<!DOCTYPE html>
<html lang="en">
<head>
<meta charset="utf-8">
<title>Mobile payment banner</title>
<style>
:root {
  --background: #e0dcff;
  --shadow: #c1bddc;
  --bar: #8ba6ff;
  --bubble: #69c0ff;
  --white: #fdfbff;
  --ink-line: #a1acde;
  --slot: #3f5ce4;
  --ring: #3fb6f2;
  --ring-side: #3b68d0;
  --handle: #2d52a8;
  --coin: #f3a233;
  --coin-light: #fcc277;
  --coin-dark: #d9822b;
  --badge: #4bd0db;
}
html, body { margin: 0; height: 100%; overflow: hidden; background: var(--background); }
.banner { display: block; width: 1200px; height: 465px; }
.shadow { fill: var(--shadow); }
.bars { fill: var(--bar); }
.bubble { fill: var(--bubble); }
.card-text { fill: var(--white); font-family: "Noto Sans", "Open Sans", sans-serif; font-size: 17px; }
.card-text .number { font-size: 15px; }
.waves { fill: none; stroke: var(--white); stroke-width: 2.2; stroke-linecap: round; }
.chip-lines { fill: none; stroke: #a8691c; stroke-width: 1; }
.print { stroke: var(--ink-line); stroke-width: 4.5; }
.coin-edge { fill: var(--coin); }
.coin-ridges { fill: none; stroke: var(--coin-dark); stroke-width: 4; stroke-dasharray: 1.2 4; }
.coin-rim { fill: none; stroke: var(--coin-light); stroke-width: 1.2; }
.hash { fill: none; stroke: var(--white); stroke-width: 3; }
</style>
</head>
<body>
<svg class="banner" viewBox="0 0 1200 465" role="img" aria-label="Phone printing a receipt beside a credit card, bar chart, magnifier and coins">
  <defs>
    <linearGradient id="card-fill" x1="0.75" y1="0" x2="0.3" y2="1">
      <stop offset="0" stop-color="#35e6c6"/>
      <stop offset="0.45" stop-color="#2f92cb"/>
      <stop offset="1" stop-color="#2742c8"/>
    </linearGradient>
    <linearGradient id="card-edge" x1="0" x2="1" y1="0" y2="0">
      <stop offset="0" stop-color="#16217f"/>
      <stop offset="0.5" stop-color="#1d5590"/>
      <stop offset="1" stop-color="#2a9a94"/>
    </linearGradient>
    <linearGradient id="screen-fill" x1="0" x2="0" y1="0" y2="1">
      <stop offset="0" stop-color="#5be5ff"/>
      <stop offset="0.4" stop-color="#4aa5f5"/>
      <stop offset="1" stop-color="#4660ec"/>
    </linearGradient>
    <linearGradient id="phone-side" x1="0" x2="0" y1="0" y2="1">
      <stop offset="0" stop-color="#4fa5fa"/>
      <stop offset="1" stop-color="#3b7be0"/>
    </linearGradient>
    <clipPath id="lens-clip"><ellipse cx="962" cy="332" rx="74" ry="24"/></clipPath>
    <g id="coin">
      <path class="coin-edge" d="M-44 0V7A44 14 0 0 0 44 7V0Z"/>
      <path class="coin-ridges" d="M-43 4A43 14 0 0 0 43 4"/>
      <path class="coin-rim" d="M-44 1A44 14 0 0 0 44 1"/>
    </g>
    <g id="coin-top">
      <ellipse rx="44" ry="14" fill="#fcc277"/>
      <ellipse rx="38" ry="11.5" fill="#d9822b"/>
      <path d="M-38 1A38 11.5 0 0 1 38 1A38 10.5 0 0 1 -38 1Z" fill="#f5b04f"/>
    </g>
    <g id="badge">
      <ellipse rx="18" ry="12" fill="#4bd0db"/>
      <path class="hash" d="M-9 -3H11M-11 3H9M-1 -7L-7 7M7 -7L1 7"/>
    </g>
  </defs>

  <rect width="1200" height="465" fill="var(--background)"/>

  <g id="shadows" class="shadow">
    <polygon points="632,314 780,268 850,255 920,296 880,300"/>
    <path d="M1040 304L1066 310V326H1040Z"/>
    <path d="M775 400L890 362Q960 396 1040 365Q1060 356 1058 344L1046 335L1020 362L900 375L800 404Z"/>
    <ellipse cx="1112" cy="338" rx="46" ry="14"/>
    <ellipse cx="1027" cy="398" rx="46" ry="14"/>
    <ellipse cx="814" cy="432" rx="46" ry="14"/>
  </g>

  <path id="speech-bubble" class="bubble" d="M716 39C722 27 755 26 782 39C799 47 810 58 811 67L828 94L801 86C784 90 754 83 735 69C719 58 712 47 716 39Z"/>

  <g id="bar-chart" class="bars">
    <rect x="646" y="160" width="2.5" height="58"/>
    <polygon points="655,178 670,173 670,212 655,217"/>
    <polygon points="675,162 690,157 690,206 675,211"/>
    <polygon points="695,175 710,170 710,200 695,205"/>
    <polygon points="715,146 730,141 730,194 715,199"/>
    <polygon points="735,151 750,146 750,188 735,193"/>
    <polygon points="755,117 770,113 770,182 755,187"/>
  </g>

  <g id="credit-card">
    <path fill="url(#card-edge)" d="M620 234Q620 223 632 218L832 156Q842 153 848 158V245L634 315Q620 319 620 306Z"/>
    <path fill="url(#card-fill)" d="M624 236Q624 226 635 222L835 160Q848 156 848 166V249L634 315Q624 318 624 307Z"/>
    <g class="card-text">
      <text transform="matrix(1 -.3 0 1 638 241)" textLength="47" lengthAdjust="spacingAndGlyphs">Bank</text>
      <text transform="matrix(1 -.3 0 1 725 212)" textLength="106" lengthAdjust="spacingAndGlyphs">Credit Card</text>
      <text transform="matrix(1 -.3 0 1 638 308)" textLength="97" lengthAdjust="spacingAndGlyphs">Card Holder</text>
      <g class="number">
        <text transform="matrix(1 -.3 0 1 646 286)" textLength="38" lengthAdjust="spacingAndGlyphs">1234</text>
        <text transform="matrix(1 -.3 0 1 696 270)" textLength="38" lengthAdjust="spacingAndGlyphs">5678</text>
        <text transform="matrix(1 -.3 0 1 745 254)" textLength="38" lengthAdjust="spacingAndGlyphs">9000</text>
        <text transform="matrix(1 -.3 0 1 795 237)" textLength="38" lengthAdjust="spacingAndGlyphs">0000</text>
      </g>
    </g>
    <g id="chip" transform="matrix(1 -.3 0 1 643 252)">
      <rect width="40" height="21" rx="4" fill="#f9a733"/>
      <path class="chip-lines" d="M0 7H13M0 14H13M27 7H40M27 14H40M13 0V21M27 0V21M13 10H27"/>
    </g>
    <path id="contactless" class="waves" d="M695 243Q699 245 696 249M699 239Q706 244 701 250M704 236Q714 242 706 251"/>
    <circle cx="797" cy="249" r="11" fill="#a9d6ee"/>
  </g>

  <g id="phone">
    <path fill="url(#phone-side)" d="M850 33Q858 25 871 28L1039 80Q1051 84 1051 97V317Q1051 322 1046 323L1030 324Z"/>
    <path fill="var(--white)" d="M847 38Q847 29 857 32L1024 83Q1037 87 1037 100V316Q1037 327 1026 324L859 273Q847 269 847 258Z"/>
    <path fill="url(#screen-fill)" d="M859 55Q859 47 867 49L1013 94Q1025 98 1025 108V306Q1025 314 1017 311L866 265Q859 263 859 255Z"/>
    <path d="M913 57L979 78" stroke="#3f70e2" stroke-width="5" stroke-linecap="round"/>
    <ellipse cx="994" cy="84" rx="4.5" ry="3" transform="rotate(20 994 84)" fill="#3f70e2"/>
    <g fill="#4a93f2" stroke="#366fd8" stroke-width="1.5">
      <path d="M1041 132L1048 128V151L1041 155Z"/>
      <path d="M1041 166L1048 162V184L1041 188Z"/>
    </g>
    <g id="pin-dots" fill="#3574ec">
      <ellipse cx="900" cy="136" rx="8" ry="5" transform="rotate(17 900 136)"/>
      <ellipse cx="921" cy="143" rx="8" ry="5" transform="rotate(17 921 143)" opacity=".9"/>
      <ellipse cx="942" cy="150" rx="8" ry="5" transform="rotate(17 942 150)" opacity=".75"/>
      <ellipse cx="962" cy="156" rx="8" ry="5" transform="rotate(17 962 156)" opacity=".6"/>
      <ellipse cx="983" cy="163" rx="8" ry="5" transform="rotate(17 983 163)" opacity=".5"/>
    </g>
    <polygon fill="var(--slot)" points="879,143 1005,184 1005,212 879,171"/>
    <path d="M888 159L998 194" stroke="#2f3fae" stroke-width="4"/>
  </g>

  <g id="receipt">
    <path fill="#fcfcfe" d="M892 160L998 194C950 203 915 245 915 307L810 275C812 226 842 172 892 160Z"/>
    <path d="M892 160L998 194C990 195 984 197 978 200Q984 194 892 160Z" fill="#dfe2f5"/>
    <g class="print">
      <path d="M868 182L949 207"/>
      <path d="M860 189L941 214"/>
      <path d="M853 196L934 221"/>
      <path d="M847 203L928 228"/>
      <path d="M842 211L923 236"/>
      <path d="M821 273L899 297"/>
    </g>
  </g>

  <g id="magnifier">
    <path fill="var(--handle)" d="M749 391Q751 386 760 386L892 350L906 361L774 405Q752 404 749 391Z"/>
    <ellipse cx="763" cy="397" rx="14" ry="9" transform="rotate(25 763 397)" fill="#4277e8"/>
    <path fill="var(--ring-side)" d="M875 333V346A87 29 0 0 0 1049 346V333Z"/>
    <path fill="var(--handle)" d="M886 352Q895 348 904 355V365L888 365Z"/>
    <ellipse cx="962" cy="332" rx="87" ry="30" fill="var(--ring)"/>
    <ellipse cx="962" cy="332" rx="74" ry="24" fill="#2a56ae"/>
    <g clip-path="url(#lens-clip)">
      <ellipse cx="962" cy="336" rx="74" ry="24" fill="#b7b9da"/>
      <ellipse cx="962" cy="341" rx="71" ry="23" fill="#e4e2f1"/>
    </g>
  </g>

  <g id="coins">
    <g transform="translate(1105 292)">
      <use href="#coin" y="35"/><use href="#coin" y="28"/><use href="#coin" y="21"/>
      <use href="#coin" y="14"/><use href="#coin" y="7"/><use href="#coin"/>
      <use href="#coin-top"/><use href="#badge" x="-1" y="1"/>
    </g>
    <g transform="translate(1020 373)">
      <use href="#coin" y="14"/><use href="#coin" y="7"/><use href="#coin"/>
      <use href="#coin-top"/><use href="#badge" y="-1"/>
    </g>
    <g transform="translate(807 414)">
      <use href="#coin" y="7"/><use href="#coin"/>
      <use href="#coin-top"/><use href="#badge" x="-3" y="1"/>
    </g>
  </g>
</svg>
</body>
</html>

§ **Activity**: "clip" is the string to look for; please copy every line of the records above where it appears.

§ **Result of this task**:
    <clipPath id="lens-clip"><ellipse cx="962" cy="332" rx="74" ry="24"/></clipPath>
    <g clip-path="url(#lens-clip)">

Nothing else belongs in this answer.